Start of Records for this task

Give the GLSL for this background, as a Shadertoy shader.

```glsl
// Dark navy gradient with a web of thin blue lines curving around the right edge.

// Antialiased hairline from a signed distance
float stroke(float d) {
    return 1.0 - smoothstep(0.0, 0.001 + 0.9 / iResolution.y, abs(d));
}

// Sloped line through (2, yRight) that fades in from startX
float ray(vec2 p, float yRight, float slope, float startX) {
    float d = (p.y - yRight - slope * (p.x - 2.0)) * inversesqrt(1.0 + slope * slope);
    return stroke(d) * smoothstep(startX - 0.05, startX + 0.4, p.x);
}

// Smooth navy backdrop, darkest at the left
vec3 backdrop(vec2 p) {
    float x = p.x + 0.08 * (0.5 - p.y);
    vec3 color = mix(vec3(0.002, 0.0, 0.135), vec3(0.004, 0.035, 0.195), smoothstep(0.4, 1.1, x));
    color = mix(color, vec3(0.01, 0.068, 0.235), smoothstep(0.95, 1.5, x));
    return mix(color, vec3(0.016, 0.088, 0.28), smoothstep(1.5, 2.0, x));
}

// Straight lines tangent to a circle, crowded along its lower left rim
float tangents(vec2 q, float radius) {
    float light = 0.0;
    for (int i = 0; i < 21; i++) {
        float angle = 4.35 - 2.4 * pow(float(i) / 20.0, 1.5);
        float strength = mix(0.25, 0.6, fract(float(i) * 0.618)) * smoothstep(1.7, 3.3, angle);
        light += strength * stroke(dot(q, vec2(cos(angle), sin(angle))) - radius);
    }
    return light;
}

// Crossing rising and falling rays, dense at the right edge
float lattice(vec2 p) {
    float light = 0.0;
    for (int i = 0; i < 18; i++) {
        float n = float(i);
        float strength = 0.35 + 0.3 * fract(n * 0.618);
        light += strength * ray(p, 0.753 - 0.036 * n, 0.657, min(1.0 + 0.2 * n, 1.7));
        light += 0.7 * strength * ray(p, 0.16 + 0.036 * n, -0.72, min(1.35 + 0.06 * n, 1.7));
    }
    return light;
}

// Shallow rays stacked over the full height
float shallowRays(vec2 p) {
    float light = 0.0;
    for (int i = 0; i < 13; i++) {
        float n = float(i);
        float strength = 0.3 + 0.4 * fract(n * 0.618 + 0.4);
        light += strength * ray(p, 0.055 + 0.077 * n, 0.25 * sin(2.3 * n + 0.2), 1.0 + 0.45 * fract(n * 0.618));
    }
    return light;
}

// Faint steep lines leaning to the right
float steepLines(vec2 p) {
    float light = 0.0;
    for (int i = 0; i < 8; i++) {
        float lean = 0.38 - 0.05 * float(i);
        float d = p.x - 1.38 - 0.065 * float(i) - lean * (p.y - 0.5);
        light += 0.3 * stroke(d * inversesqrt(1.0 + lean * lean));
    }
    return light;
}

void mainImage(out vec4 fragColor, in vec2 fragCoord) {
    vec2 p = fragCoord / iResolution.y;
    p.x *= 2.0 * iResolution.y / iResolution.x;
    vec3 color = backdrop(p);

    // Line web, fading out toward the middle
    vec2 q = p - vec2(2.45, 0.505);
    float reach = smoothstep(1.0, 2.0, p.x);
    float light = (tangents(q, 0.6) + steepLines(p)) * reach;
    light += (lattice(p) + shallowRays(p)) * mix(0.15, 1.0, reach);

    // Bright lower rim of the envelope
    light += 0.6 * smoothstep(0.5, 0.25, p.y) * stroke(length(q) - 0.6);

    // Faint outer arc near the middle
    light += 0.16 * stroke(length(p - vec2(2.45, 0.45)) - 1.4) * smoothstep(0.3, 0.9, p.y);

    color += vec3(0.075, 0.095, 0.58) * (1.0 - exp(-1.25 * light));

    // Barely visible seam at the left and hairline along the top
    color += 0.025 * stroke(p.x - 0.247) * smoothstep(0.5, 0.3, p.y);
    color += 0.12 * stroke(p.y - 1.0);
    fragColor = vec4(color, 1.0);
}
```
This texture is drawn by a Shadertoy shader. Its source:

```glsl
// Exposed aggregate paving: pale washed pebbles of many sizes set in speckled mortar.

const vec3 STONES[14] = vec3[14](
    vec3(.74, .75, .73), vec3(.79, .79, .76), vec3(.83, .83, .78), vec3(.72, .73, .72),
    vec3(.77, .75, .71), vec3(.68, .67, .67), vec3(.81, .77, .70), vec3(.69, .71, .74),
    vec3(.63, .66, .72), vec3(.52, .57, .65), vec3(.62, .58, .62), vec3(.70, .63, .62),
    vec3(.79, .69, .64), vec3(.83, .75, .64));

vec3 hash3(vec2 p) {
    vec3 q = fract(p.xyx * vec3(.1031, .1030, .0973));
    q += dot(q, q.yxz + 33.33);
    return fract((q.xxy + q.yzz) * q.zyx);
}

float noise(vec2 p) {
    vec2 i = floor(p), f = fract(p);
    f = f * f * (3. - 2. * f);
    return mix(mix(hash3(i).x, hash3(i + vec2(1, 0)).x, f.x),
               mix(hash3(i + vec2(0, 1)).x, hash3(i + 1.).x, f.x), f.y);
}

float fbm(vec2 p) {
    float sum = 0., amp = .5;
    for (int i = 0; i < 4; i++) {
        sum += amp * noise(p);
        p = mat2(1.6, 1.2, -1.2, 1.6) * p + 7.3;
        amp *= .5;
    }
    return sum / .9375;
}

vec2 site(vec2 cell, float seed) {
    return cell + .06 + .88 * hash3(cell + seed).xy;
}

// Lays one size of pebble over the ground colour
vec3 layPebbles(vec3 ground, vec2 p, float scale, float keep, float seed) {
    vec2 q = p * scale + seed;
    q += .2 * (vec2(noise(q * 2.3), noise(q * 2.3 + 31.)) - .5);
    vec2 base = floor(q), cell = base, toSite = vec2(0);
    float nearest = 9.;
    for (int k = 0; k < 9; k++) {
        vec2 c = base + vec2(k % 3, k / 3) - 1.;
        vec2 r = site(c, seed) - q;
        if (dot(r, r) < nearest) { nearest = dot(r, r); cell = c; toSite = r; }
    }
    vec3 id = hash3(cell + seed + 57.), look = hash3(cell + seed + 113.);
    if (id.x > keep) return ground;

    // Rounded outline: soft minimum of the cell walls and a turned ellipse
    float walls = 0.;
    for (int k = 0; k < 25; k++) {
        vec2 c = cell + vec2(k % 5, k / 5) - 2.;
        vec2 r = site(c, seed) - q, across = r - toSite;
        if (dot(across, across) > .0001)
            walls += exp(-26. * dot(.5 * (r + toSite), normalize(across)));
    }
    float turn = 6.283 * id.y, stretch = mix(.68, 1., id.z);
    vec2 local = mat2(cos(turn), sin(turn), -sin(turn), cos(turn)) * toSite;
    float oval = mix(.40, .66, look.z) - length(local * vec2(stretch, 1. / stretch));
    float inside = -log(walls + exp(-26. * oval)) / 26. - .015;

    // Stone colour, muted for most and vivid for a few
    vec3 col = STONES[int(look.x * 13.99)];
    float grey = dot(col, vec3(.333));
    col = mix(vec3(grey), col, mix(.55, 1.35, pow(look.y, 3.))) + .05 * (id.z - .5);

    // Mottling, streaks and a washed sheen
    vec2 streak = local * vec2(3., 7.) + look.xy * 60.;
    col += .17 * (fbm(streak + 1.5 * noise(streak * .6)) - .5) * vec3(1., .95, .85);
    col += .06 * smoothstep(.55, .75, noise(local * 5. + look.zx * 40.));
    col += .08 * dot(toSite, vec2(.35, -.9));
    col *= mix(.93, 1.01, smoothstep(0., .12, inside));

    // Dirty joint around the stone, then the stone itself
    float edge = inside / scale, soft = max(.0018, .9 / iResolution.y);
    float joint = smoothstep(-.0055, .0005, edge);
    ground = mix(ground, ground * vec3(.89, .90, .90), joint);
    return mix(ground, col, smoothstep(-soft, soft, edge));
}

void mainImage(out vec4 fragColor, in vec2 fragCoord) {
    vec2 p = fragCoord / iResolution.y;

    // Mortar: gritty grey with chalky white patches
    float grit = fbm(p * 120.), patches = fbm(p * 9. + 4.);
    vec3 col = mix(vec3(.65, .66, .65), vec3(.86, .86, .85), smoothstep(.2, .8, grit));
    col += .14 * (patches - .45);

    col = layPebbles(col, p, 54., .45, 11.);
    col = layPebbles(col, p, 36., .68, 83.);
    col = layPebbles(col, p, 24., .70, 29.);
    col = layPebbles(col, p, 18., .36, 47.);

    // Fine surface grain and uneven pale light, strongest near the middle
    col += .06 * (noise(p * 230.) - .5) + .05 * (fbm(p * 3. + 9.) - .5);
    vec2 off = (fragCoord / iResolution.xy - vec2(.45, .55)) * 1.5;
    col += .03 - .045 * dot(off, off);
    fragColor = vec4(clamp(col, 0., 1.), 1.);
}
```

End of Records for this task

Each line holding the word "stroke" must be copied from the data.

#### Reply to the exercise:
float stroke(float d) {
    return stroke(d) * smoothstep(startX - 0.05, startX + 0.4, p.x);
        light += strength * stroke(dot(q, vec2(cos(angle), sin(angle))) - radius);
        light += 0.3 * stroke(d * inversesqrt(1.0 + lean * lean));
    light += 0.6 * smoothstep(0.5, 0.25, p.y) * stroke(length(q) - 0.6);
    light += 0.16 * stroke(length(p - vec2(2.45, 0.45)) - 1.4) * smoothstep(0.3, 0.9, p.y);
    color += 0.025 * stroke(p.x - 0.247) * smoothstep(0.5, 0.3, p.y);
    color += 0.12 * stroke(p.y - 1.0);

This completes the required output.